=== PROBLEM STATEMENT ===
Report back each line of the data that contains the word "edges".

=== INFORMATION ===
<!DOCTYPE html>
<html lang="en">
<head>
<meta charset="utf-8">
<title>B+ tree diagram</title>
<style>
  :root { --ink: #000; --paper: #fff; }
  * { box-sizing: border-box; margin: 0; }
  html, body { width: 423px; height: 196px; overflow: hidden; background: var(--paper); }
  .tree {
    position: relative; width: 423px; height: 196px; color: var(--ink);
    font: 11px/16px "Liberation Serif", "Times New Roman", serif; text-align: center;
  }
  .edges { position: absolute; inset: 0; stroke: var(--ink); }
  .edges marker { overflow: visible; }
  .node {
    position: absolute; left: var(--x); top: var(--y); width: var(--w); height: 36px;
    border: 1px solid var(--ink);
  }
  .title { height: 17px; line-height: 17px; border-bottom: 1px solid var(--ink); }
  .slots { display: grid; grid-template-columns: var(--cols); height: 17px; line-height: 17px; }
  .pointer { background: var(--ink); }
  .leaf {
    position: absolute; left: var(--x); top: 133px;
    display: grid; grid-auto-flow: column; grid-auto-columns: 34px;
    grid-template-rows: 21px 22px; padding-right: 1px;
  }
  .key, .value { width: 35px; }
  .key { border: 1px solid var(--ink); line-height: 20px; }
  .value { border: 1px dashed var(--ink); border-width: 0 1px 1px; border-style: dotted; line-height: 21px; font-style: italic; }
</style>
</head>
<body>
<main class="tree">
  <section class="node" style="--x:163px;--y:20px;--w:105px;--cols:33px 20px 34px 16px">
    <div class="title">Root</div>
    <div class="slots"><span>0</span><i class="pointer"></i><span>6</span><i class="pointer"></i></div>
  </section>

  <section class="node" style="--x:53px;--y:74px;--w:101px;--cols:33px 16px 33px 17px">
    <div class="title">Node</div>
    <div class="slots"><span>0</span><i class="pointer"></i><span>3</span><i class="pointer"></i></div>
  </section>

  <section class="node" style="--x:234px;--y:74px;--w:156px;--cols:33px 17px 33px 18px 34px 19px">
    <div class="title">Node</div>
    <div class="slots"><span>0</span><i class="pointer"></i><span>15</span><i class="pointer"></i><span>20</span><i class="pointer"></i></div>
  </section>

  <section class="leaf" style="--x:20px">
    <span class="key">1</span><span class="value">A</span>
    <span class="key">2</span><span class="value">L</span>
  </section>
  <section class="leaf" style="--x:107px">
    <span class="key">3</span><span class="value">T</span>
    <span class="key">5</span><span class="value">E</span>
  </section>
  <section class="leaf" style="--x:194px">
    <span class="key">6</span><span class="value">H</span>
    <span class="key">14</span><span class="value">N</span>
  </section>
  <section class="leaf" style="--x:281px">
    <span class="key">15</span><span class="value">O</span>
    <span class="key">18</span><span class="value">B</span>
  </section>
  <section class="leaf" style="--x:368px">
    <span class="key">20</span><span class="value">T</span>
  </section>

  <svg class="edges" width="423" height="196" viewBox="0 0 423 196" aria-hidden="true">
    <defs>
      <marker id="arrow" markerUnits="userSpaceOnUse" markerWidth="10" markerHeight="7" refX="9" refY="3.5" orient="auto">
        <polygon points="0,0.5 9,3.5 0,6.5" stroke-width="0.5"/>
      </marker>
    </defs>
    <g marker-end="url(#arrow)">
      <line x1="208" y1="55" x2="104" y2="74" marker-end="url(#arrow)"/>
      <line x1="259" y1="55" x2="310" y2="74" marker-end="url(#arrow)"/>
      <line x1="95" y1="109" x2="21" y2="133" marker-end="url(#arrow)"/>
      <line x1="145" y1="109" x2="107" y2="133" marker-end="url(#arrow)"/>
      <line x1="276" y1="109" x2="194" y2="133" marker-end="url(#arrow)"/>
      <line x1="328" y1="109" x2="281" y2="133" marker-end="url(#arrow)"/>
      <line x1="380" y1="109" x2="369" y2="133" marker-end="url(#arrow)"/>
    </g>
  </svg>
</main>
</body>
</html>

--

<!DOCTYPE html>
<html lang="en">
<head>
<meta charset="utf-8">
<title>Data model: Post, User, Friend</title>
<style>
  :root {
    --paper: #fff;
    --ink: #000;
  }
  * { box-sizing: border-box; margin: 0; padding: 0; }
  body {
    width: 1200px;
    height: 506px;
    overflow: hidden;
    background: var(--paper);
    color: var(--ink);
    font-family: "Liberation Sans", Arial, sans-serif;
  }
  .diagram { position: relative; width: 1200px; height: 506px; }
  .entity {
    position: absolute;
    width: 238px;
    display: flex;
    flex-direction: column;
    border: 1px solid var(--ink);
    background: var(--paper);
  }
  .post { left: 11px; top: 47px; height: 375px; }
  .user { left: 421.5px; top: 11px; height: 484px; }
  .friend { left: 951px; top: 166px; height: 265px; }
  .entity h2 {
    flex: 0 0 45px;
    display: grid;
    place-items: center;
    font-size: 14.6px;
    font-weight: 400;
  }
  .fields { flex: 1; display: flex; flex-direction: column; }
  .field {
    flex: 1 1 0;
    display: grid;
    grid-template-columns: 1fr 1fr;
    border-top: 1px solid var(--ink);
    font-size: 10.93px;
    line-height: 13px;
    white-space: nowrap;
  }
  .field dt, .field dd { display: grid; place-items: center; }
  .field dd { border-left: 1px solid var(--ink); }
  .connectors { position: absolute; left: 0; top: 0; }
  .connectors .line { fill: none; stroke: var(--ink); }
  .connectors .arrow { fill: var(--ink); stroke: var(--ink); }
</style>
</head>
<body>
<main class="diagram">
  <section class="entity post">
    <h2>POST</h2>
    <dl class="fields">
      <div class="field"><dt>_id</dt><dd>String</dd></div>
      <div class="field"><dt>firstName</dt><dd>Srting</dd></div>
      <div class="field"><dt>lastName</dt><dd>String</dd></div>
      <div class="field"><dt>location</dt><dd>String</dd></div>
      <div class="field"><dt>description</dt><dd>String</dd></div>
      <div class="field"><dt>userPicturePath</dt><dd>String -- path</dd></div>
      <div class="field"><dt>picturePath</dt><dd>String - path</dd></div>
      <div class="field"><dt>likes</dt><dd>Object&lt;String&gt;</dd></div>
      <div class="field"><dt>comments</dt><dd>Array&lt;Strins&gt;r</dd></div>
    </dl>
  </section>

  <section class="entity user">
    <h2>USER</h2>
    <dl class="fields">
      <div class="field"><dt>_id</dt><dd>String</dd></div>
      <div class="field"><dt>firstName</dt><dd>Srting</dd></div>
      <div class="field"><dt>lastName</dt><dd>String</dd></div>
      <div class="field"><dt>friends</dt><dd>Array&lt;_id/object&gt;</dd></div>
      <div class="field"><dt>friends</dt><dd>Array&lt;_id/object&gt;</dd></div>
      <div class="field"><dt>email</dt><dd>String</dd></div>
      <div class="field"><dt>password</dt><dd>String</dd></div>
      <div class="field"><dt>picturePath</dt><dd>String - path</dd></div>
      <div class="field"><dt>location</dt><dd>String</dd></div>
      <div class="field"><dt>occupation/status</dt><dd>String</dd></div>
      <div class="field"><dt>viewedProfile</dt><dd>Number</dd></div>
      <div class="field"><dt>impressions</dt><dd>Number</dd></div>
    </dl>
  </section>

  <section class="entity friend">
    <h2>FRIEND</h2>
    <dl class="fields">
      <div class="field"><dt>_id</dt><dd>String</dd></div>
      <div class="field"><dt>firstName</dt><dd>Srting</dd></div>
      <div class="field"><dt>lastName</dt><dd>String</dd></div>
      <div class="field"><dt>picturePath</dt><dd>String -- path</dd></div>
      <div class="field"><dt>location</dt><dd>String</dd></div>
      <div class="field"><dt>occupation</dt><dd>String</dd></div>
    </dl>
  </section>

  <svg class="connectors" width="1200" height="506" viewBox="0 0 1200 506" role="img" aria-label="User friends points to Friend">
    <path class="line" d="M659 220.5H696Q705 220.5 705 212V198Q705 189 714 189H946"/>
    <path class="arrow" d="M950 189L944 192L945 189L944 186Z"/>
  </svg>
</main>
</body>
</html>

=== ANSWER AREA ===
  .edges { position: absolute; inset: 0; stroke: var(--ink); }
  .edges marker { overflow: visible; }
  <svg class="edges" width="423" height="196" viewBox="0 0 423 196" aria-hidden="true">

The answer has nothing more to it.